In an initial reaction to a CVM TV Live at 7 Online poll, Reggae/Dancehall Super star Tanya Stephens posted on her Facebook profile Shame on You Jamaica!! Shame on you !!!. The online poll had asked the question: should the Charter of Rights have included Rights for Gays and Lesbians? The results showed that 23% of respondents supported inclusion of Rights for Gays and Lesbians whilst an overwhelming majority, 77% felt that such rights were unnecessary.
Miss Stephens has further substantiated her initial comment by noting that “Many Jamaicans are such HYPOCRITES!!!!! I think the gay community should start OUTING those closet hypocrites who are publicly promoting hate!” Readers will note that Tanya Stephens has developed into an outspoken critic of homophobia and has even penned the socially conscious Jamaican anti-homophobia anthem Do you Still Care.
Within an hour of the initial posting, the comment had attracted 92 comments from mostly female respondents. Responses on the site ranged for full support of the Tanya Stephen’s comment to the traditional “GOD MADE ADAM AND EVE! ADAM NOT STEVE! AND JUST REMEMBER JAMAICA IS NOT AMERICA!” and the more nuanced “Am in full support of the exclusion of gay in di charter of rights, Jamaica need to hold their own and don’t follow other countries and sell out there morals am not violent but any day a bwoy make pass at my son is a dead madda *** dat a just my believe that still!”

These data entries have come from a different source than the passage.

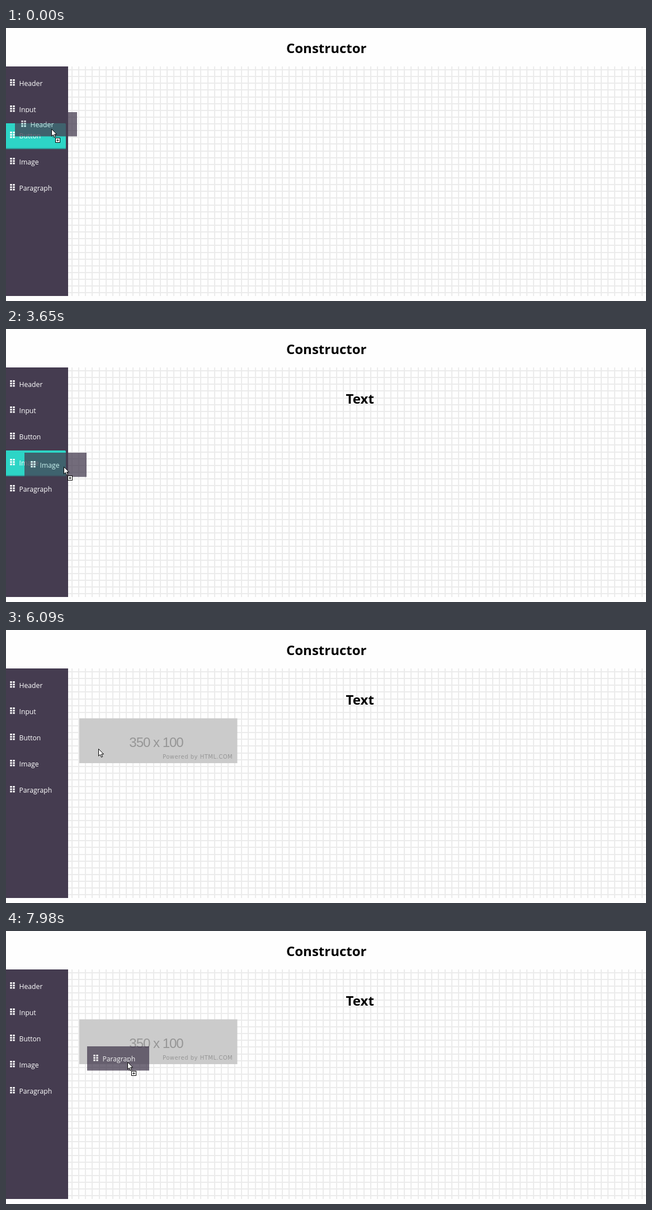
These frames come from a looping animation (1144 by 490 pixels, 8000 ms). An HTML page:

```html
<!DOCTYPE html>
<html lang="en">
<head>
<meta charset="utf-8">
<title>Constructor</title>
<style>
html, body { margin: 0; width: 100%; height: 100%; overflow: hidden; background: #fefefe; }
svg { display: block; width: 1144px; height: 490px; font: 12.2px "Open Sans", "Noto Sans", sans-serif; }
.bold { font-weight: 700; font-size: 24px; text-anchor: middle; }
.item { fill: #fff; }
</style>
</head>
<body>
<svg viewBox="0 0 1144 490">
  <defs><path id="grip"/></defs>
  <path id="grid" fill="#ebebeb"/>
  <text class="bold" x="572.7" y="44.5">Constructor</text>
  <rect y="69" width="111" height="412" fill="#453c50"/>
  <g id="hover">
    <rect x="-4" width="111" height="46" rx="2" fill="#2dd5c6"/>
    <rect y="44.5" width="107" height="1.8" fill="#2a9f9c"/>
  </g>
  <g id="menu"></g>
  <text id="heading" class="bold" x="632.7" y="134">Text</text>
  <g id="picture" fill="#969696">
    <rect x="131" y="158.5" width="282.5" height="80.5" fill="#cbcbcb"/>
    <text x="268.5" y="209.5" text-anchor="middle" style="font:24px 'Liberation Sans',Arial,sans-serif;letter-spacing:-1px">350 x 100</text>
    <text x="280" y="231" style="font:10px 'DejaVu Sans',sans-serif;letter-spacing:.5px">Powered by HTML.COM</text>
  </g>
  <g id="zone">
    <rect x="132.2" y="1.2" width="1005.6" height="22.6" fill="none" stroke="#000" stroke-width="2.4" stroke-dasharray="2.8 2.2"/>
    <text class="bold" x="635" y="19.5" style="font-size:18.2px">Drop here</text>
  </g>
  <g id="ghost" opacity=".75">
    <rect width="111" height="43.5" fill="#453c50"/>
    <g class="item"><use href="#grip"/><text id="label" x="27.5" y="26.7"></text></g>
  </g>
  <g id="arrow" stroke="#000">
    <path d="M.5 .5V13.2L3.4 10.5 5.5 15.3 7.6 14.4 5.6 9.8H9.6Z" fill="#fff"/>
    <g id="badge" fill="#fff">
      <path d="M2 15.5H8" stroke="#555" stroke-dasharray="1 1"/>
      <rect x="7.5" y="16.5" width="8" height="8"/>
      <path d="M9.3 20.5H13.7M11.5 18.3V22.7"/>
    </g>
  </g>
  <g id="hand" stroke-linecap="round" stroke-linejoin="round"></g>
</svg>
<script>
const $ = id => document.getElementById(id);
const LOOP = 8000, PITCH = 12.13;
const names = ["Header", "Input", "Button", "Image", "Paragraph"];
const itemTop = i => 77 + 47 * i;

// pointer stops: time, x, y
const track = [
  [0, 81, 181], [40, 81, 181], [330, 140, 212], [650, 215, 205], [830, 330, 178],
  [860, 350, 180], [880, 340, 179], [2400, 340, 179], [2420, 332, 180],
  [2700, 150, 215], [2880, 57, 240], [2970, 66, 243],
  [3400, 66, 243], [3650, 103, 247], [4180, 144, 209], [4650, 225, 186], [4820, 215, 178],
  [5840, 215, 178], [6580, 69, 281], [6660, 69, 281], [6730, 64, 283], [6810, 68, 287],
  [7110, 68, 287], [7500, 118, 240], [7800, 195, 200], [7890, 204, 218],
  [7980, 217, 235], [LOOP, 217, 235]
];

// dx, dy: where the item is held
const drags = [
  { from: 0, to: 1340, item: 0, zone: 89, dx: 74, dy: 22 },
  { from: 3400, to: 5020, item: 3, zone: 158, dx: 70, dy: 25 },
  { from: 7111, to: LOOP, item: 4, zone: 243, dx: 72, dy: 28 }
];

function pointer(t) {
  const i = track.findIndex(k => k[0] > t);
  const a = track[i - 1], b = track[i];
  const u = (t - a[0]) / (b[0] - a[0]);
  return [1, 2].map(j => Math.round(a[j] + (b[j] - a[j]) * u));
}

const show = (id, on) => $(id).style.display = on ? "" : "none";
const move = (id, x, y) => $(id).setAttribute("transform", `translate(${x} ${y})`);

function draw(t) {
  const [x, y] = pointer(t);
  const drag = drags.find(d => t >= d.from && t < d.to);
  const inMenu = x < 111;
  const overPicture = t > 7110 && x > 131;
  const hand = !drag && (x < 107 || (t >= 5020 && t < 5330));

  show("ghost", drag);
  show("badge", drag);
  show("hover", drag && inMenu);
  show("zone", drag && !inMenu && !overPicture);
  show("heading", t >= 1370);
  show("picture", t >= 5120);
  show("hand", hand);
  show("arrow", !hand);
  move("hand", x, y);
  move("arrow", x, y);
  if (drag) {
    const lag = drag.item ? 0 : Math.max(0, 1 - t / 400);
    $("label").textContent = names[drag.item];
    move("ghost", Math.round(x - drag.dx + 9 * lag), Math.round(y - drag.dy - 8 * lag));
    move("hover", 0, itemTop(Math.floor((y - 77) / 47)));
    move("zone", 0, drag.zone);
  }
}

let lines = "", dots = "";
for (let x = 117; x < 1144; x += PITCH) lines += `M${Math.round(x)} 69h2v412h-2z`;
for (let y = 74; y < 481; y += PITCH) lines += `M111 ${Math.round(y)}h1033v2h-1033z`;
for (let i = 0; i < 6; i++) dots += `M${11.3 + i % 2 * 5} ${15 + (i >> 1) * 4.3}h3.4v3h-3.4z`;
$("grid").setAttribute("d", lines);
$("grip").setAttribute("d", dots);

$("menu").innerHTML = names.map((name, i) =>
  `<g class="item" transform="translate(-4 ${itemTop(i)})"><use href="#grip"/><text x="27.5" y="26.7">${name}</text></g>`).join("");

// fingers and palm: a wide black stroke under a narrower white one
const palm = "M-2 6L-5.5 1M-2 2L-3.6 -4M0 1L-.4 -5.5M2 1L3.3 -4.7M3.5 2L5.6 -2M-2 2H4L3 6H-2Z";
$("hand").innerHTML = ["#000", "#fff"].map((c, i) =>
  `<path d="${palm}" fill="${c}" stroke="${c}" stroke-width="${3.2 - 1.6 * i}"/>`).join("");

const start = performance.now();
function tick() {
  draw((performance.now() - start) % LOOP);
  requestAnimationFrame(tick);
}
tick();
</script>
</body>
</html>
```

In a surprise move on the same CVM TV Live at 7programme, co-host Elon Parkinson raised questions about the rationale and source of Jamaica’s culturally homophobic environment. This was after the conclusion of a discussion on the Charter of Rights debate which involved Gay Rights advocate Maurice Tomlinson and Betsy Apple both of AIDS Free World, The Reverend Garnett Roper and David Wong Ken of Jamaicans for Justice! The move when viewed in relation to the Jamaica Gleaner’s open call for tolerance for Gays and Lesbians represents a nascent convergence of vocal support by Jamaica’s Media fraternity on the matter. However, observers will note that the Gleaner’s support came from the safe distance of a nameless, faceless editorial. Mr. Parkinson’s endorsement of the Rights debate was open, bold, singular and without the explicit backing of CVM television.